• Your assignment
In the material below, find each line with the word "cloud" and copy it.

◆ ◆ ◆

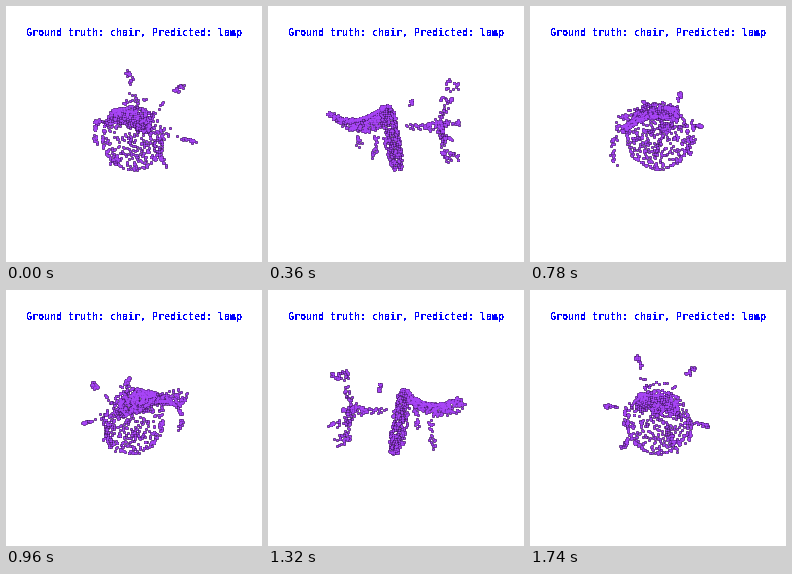
These frames come from a looping animation (256 by 256 pixels, 1800 ms). A matplotlib script:

```python
import matplotlib.pyplot as plt
import numpy as np
from matplotlib.animation import FuncAnimation

SIZE, DPI = 256, 100
FRAMES, STEP_MS = 30, 60
CAMERA = 247           # camera distance, in pixels at the centre
ROLL = 0.2             # sideways lean of the chair
EDGE_GAP = 9           # depth step that shows a dark edge
DOT, EDGE = 2.3, 3.0   # diameters in pixels
PURPLE, BLACK = (0.66, 0.27, 0.97, 1), (0.05, 0.0, 0.08, 1)

plt.rcParams["text.antialiased"] = False
rng = np.random.default_rng(7)


def cloud(side, up, axis, jitter=0.0):
    pts = np.stack(np.broadcast_arrays(side, up, axis), axis=1).astype(float)
    return pts + rng.normal(0, 1, pts.shape) * jitter


def seat(rim=130, face=270):
    a = rng.uniform(0, 2 * np.pi, rim + face)
    r = np.r_[np.full(rim, 1.0), np.sqrt(rng.uniform(0, 1, face))]
    side, up = 31 * r * np.cos(a), -3.5 + 31.5 * r * np.sin(a)
    thick = np.r_[rng.uniform(-4, 4, rim), rng.choice([-4, 4], face)]
    return cloud(side, up, -4 - 0.17 * up + thick, 0.5)


def back(n=620):
    axis = -67 + 58 * rng.uniform(0, 1, n) ** 0.8
    half = 25 - 7 * ((axis + 34) / 30) ** 2
    side = half * rng.uniform(-1, 1, n)
    up = 13 + 12 * ((axis + 42) / 32) ** 2 - ROLL * side - 0.012 * side ** 2
    return cloud(side, up, axis, 0.7)


def arm(sign, n=26):
    t = rng.uniform(0, 1, n)
    up = 6 - 24 * t - sign * 37 * ROLL
    return cloud(sign * (37 - 3 * (2 * t - 1) ** 2), up, -26 - 3 * t, 1.3)


def lever(n=14):
    t = rng.uniform(-1, 1, n)
    return cloud(2 + 15 * t, 33 - 5 * t ** 2, 16, 0.8)


def leg(end, hub=(-0.5, 8, 43), n=12, wheel=19):
    hub, tip = np.array(hub), np.array([*end, 52])
    t = rng.uniform(0.1, 0.7, (n, 1))
    bar = hub + (tip - hub) * t + rng.normal(0, 1.7, (n, 3))
    a = rng.uniform(0, 2 * np.pi, wheel)
    out = (tip - hub)[:2] / np.hypot(*(tip - hub)[:2])
    ring = cloud(tip[0] + 4 * np.cos(a) * out[0],
                 tip[1] + 4 * np.cos(a) * out[1],
                 tip[2] + 5.5 * np.sin(a), 1.1)
    return np.vstack([bar, ring])


def column(n=75):
    a = rng.uniform(0, 2 * np.pi, n)
    axis = 8 + 39 * rng.uniform(0, 1, n) ** 0.6
    r = np.where(axis > 33, 4.5, 2.2)
    return cloud(-0.5 + r * np.cos(a), 7 + r * np.sin(a), axis, 0.6)


FEET = [(-15, 44), (26, 37), (35, -5), (13, -21), (-26, -21), (-36, 9)]
chair = np.vstack([seat(), back(), arm(-1), arm(1), lever(), column()]
                  + [leg(foot) for foot in FEET])

fig = plt.figure(figsize=(SIZE / DPI, SIZE / DPI), dpi=DPI, facecolor="white")
ax = fig.add_axes([0, 0, 1, 1])
ax.set(xlim=(0, SIZE), ylim=(SIZE, 0))
ax.axis("off")
ax.text(20, 29.5, "Ground truth: chair, Predicted: lamp", color="#0000ff",
        family="DejaVu Sans Mono", weight="bold", size=10 * 72 / DPI,
        va="baseline")
dots = ax.scatter([], [], marker="o", linewidths=0)


def draw(i):
    phi = np.radians(360 / FRAMES * (i + 1))
    side, up, axis = chair.T
    x = side * np.cos(phi) + axis * np.sin(phi)
    near = axis * np.cos(phi) - side * np.sin(phi)
    scale = CAMERA / (CAMERA - near)
    xy = np.floor(np.c_[128 + x * scale, 128 - up * scale]) + 0.5

    # Each dark edge sits a little behind its own dot.
    order = np.argsort(np.r_[near - EDGE_GAP, near], kind="stable")
    is_dot = order >= len(chair)
    dots.set_offsets(np.vstack([xy, xy])[order])
    dots.set_sizes((np.where(is_dot, DOT, EDGE) * 72 / DPI) ** 2)
    dots.set_facecolors(np.where(is_dot[:, None], PURPLE, BLACK))
    return dots,


anim = FuncAnimation(fig, draw, frames=FRAMES, interval=STEP_MS,
                     repeat=True, repeat_delay=0)
plt.show()
```
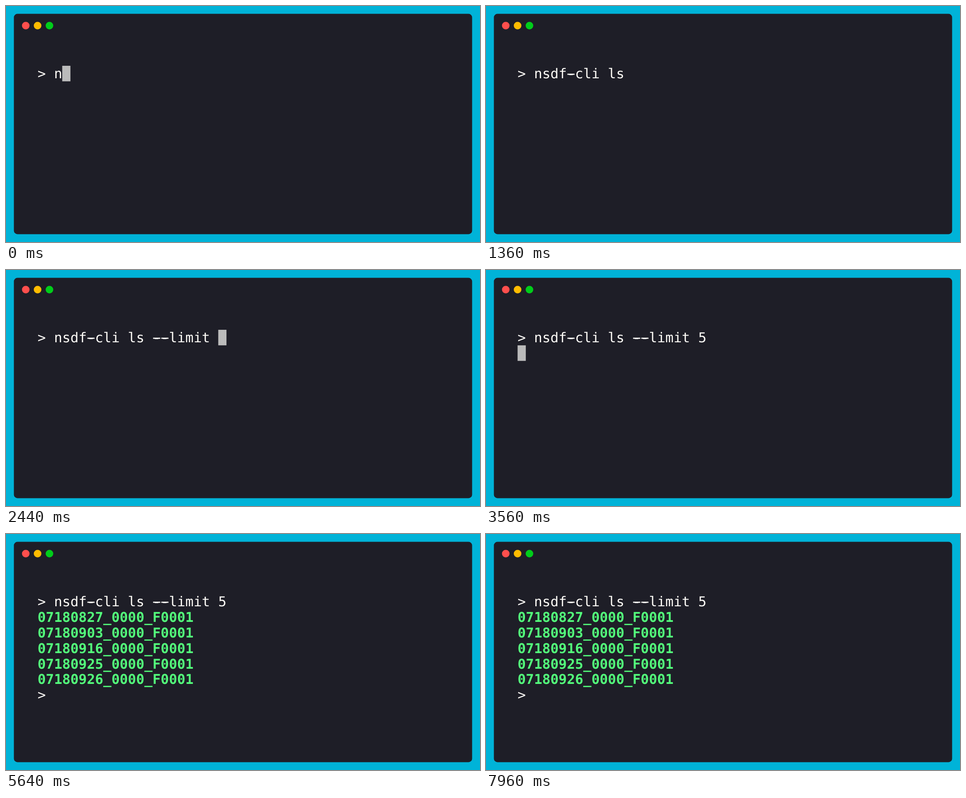
An HTML page for the animation above (8 s loop, 1058 by 529 pixels).

```html
<!DOCTYPE html>
<html lang="en">
<head>
<meta charset="utf-8">
<title>Terminal session</title>
<style>
  html, body { margin: 0; width: 100%; height: 100%; overflow: hidden; background: #00b3d8; }
  svg { display: block; width: 100%; height: 100%; }
  text {
    font: 30.45px "DejaVu Sans Mono", "Liberation Mono", monospace;
    fill: #fffdf8;
    white-space: pre;
    text-rendering: geometricPrecision;
  }
  .file { font-weight: bold; fill: #53ff7b; }
  .dash { fill: #fffdf8; }
</style>
</head>
<body>
<svg viewBox="0 0 1058 529">
  <rect width="1058" height="529" fill="#00b3d8"/>
  <rect x="17.6" y="17.6" width="1022.8" height="493.8" rx="8" fill="#1e1e27"/>
  <circle cx="44.1" cy="44.1" r="8.5" fill="#ff4f4d"/>
  <circle cx="70.5" cy="44.1" r="8.5" fill="#ffbc00"/>
  <circle cx="97" cy="44.1" r="8.5" fill="#00cd1a"/>
  <g id="screen"></g>
  <rect id="cursor" width="18.33" height="34.85" fill="#bbbbbb"/>
</svg>
<script>
const LOOP = 8000;
const LEFT = 70.5, TOP = 134, CELL = 18.33, ROW = 34.85, BASE = 28.1;
const COMMAND = "nsdf-cli ls --limit 5";
const FIRST_PART = "nsdf-cli ls".length;
const FILES = ["0827", "0903", "0916", "0925", "0926"].map(day => `0718${day}_0000_F0001`);
const ENTER = 3560, OUTPUT = 3880, PROMPT = 3920;
const BLINKS = [[1360, 1800], [3080, ENTER], [4520, 5080], [5640, 6240], [6800, 7400], [7960, LOOP]];

const screen = document.getElementById("screen");
const cursor = document.getElementById("cursor");

function add(tag, attrs, text = "") {
  const el = document.createElementNS("http://www.w3.org/2000/svg", tag);
  for (const name in attrs) el.setAttribute(name, attrs[name]);
  el.textContent = text;
  screen.append(el);
  return el;
}

const addLine = (row, text, cls = "") =>
  add("text", { x: LEFT, y: TOP + row * ROW + BASE, class: cls }, text);

const commandLine = addLine(0, "> ");
const files = FILES.map((name, i) => addLine(i + 1, name, "file"));
const lastPrompt = addLine(6, "> ");

// Hyphens span nearly the whole cell, wider than the font's own.
const dashes = [...COMMAND].flatMap((char, i) => char === "-" ? [{
  i, el: add("rect", { x: LEFT + (i + 2) * CELL + 1.2, y: 151.7, width: 16, height: 2.6, class: "dash" })
}] : []);

const show = (el, on) => el.setAttribute("visibility", on ? "visible" : "hidden");

// One character per 80 ms; the last of each burst comes after 40 ms.
function typedCount(t) {
  if (t >= 2480) return COMMAND.length;
  if (t >= 1800) return FIRST_PART + 1 + Math.floor((t - 1800) / 80);
  if (t >= 760) return FIRST_PART;
  return 1 + Math.floor(t / 80);
}

function cursorCell(t, count) {
  if (t < ENTER) return [2 + count, 0];
  if (t < OUTPUT) return [0, 1];
  return [t < PROMPT ? 0 : 2, 6];
}

function draw(t) {
  const count = typedCount(t);
  commandLine.textContent = "> " + COMMAND.slice(0, count);
  dashes.forEach(({ i, el }) => show(el, i < count));
  files.forEach(el => show(el, t >= OUTPUT));
  show(lastPrompt, t >= PROMPT);

  const [col, row] = cursorCell(t, count);
  cursor.setAttribute("x", LEFT + col * CELL);
  cursor.setAttribute("y", TOP + row * ROW);
  show(cursor, !BLINKS.some(([from, to]) => t >= from && t < to));
}

let start;
function tick(now) {
  start ??= now;
  draw((now - start) % LOOP);
  requestAnimationFrame(tick);
}
draw(0);
requestAnimationFrame(tick);
</script>
</body>
</html>
```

◆ ◆ ◆

• Result
def cloud(side, up, axis, jitter=0.0):
    return cloud(side, up, -4 - 0.17 * up + thick, 0.5)
    return cloud(side, up, axis, 0.7)
    return cloud(sign * (37 - 3 * (2 * t - 1) ** 2), up, -26 - 3 * t, 1.3)
    return cloud(2 + 15 * t, 33 - 5 * t ** 2, 16, 0.8)
    ring = cloud(tip[0] + 4 * np.cos(a) * out[0],
    return cloud(-0.5 + r * np.cos(a), 7 + r * np.sin(a), axis, 0.6)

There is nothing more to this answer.